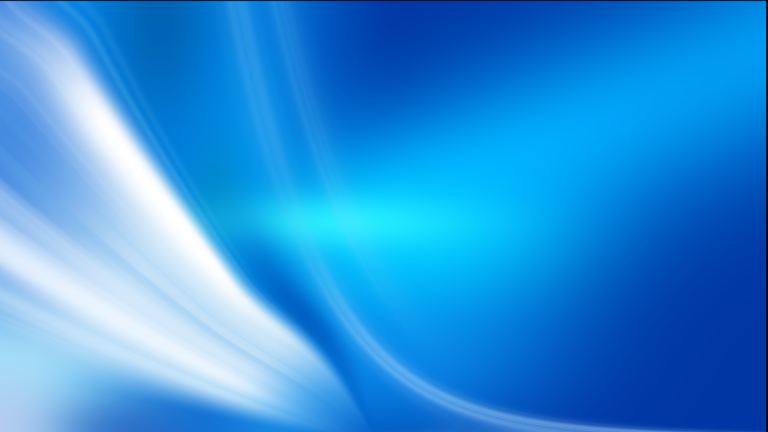
Write a Shadertoy shader that draws this background.

```glsl
// Abstract blue light: a white fan of silk streaks sweeps down from the left,
// pale ribbons curve beside it, and a cyan glow feeds a diagonal beam.
// The fan uses bent polar coordinates; the ribbons follow exponential curves.

float hash(float n) {
    n = fract(n * 0.1031);
    n *= n + 33.33;
    return fract(n * (n + n));
}

float noise(float x) {
    float i = floor(x), f = fract(x);
    return mix(hash(i), hash(i + 1.0), f * f * (3.0 - 2.0 * f));
}

// Layered streak pattern across a flow coordinate
float streaks(float x) {
    float sum = 0.0, weight = 0.5;
    for (int i = 0; i < 4; i++) {
        sum += weight * noise(x + 17.0 * float(i));
        x *= 2.1;
        weight *= 0.5;
    }
    return sum;
}

float bell(float x, float width) {
    x /= width;
    return exp(-x * x);
}

float spot(vec2 p, vec2 center, vec2 size) {
    vec2 d = (p - center) / size;
    return exp(-dot(d, d));
}

vec3 backdrop(vec2 p) {
    vec3 col = mix(vec3(0.0, 0.21, 0.64), vec3(0.0, 0.50, 0.88), smoothstep(0.95, 0.52, p.x));

    // Diagonal beam, wider on its lower side near the center
    vec2 d = p - vec2(0.81, 0.468);
    float across = dot(d, vec2(-0.395, 0.919));
    float along = dot(d, vec2(0.919, 0.395));
    float width = across > 0.0 ? 0.22 : mix(0.38, 0.25, smoothstep(0.0, 0.8, along));
    float beam = bell(across, width) * smoothstep(-0.5, 0.1, along);
    col = mix(col, vec3(0.0, 0.68, 1.0), beam * mix(1.0, 0.84, smoothstep(0.3, 1.0, along)));

    // Shadows at the upper left and the low blue haze
    col = mix(col, vec3(0.0, 0.35, 0.64), 0.75 * spot(p, vec2(0.37, 0.96), vec2(0.12, 0.22)));
    col = mix(col, vec3(0.0, 0.61, 0.94), 0.5 * spot(p, vec2(0.59, 0.70), vec2(0.1, 0.2)));
    col = mix(col, vec3(0.0, 0.52, 0.74), 0.65 * spot(p, vec2(0.50, 0.53), vec2(0.07, 0.15)));
    col = mix(col, vec3(0.04, 0.55, 0.94), 0.75 * spot(p, vec2(0.92, 0.18), vec2(0.34, 0.18)));

    // Cyan core
    col = mix(col, vec3(0.0, 0.80, 1.0), 0.85 * spot(p, vec2(0.96, 0.45), vec2(0.33, 0.17)));
    return mix(col, vec3(0.18, 0.96, 1.0), 0.85 * spot(p, vec2(0.79, 0.485), vec2(0.28, 0.062)));
}

// Signed distance to the curve x = start - bend * log(y)
float curveDistance(vec2 p, float start, float bend) {
    float y = p.y + 0.015;
    float slope = bend / y;
    return (p.x - start + bend * log(y)) / sqrt(1.0 + slope * slope);
}

vec3 addRibbons(vec3 col, vec2 p) {
    // Main ribbon brightens as it turns along the bottom
    float s = curveDistance(p, 0.55, 0.2) / mix(0.026, 0.042, smoothstep(0.05, 0.7, p.y));
    float body = bell(s, 0.9) * (0.55 + 0.8 * streaks(s * 2.5 + 8.0));
    float strength = mix(0.6, 0.26, smoothstep(0.12, 0.5, p.y)) * (1.0 - 0.4 * bell(p.y - 0.5, 0.12));
    col = mix(col, vec3(0.60, 0.80, 0.97), clamp(body * strength, 0.0, 1.0));

    // Second, fainter strand spreads to the right
    float t = curveDistance(p, 0.655, 0.23) / 0.035;
    body = (bell(t, 1.0) + 0.6 * bell(t + 0.6, 0.25)) * (0.4 + streaks(t * 2.0 + 31.0));
    return mix(col, vec3(0.55, 0.82, 1.0), 0.2 * body * smoothstep(0.12, 0.5, p.y));
}

vec3 addFan(vec3 col, vec2 p) {
    vec2 v = p - vec2(0.88, -0.03);
    float r = length(v);
    float a = atan(v.y, -v.x);
    a += -0.1 * (r - 0.5) + 0.04 * smoothstep(1.15, 1.35, r)
       - 0.2 * smoothstep(0.5, 0.1, r) * smoothstep(0.4, 0.9, a);
    float grain = streaks(a * 17.0);

    // Dark valley and faint glossy lines outside the upper edge
    col = mix(col, vec3(0.0, 0.33, 0.73), 0.8 * bell(a - 0.99, 0.12) * bell(r - 0.36, 0.22));
    float gloss = bell(a - 0.894, 0.009) + 0.5 * bell(a - 0.92, 0.01);
    col = mix(col, vec3(0.42, 0.76, 0.97), 0.3 * gloss * smoothstep(0.2, 0.8, r));

    // Silk: pale near the focus, blue towards the left border
    vec3 silk = mix(vec3(0.76, 0.88, 0.97), vec3(0.26, 0.54, 0.88), smoothstep(0.66, 1.14, r));
    silk = mix(silk, vec3(0.92, 0.96, 1.0), 0.45 * smoothstep(0.4, 0.85, grain));
    silk = mix(silk, vec3(0.42, 0.70, 0.93), 0.25 * smoothstep(0.45, 0.15, grain));
    silk = mix(silk, vec3(0.94, 0.97, 1.0), 0.85 * bell(a - 0.435, 0.06));
    silk = mix(silk, vec3(0.86, 0.95, 1.0), 0.5 * bell(a - 0.33, 0.025));
    float crest = bell(a - 0.815, a > 0.815 ? 0.05 : 0.085);
    silk = mix(silk, vec3(1.0), crest * smoothstep(1.42, 0.95, r) * smoothstep(0.2, 0.6, r));

    // Lower pool: light cyan at the left, blue inside, lavender corner
    vec3 pool = mix(vec3(0.62, 0.88, 0.98), vec3(0.05, 0.47, 0.86), smoothstep(0.05, 0.5, p.x));
    pool = mix(pool, vec3(0.12, 0.36, 0.73), 0.7 * spot(p, vec2(0.28, 0.0), vec2(0.22, 0.08)));
    pool = mix(pool, vec3(0.74, 0.80, 0.94), 0.8 * spot(p, vec2(0.0), vec2(0.14, 0.15)));
    vec3 fan = mix(pool, silk, smoothstep(0.17, 0.35, a));

    // Soft edge that widens and turns blue towards the focus
    fan = mix(fan, vec3(0.25, 0.68, 0.96), 0.6 * spot(p, vec2(0.74, 0.04), vec2(0.16, 0.09)));
    float soft = 0.035 + 0.05 * smoothstep(0.7, 0.2, r);
    float cover = smoothstep(0.868 + soft, 0.868 - soft, a) * smoothstep(0.0, 0.36, r);
    return mix(col, fan, cover);
}

void mainImage(out vec4 fragColor, in vec2 fragCoord) {
    vec2 p = fragCoord / iResolution.y;
    p.x *= 1.7778 * iResolution.y / iResolution.x;

    vec3 col = addFan(addRibbons(backdrop(p), p), p);

    // Thin dark frame along the top and right
    col *= 1.0 - 0.8 * smoothstep(0.996, 0.999, p.y);
    col *= 1.0 - 0.9 * smoothstep(1.772, 1.775, p.x);
    fragColor = vec4(clamp(col, 0.0, 1.0), 1.0);
}
```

◆ Problem statement: From the listing, please work out how many lines contain "pool". Give the number only.

◆ Your solution: 5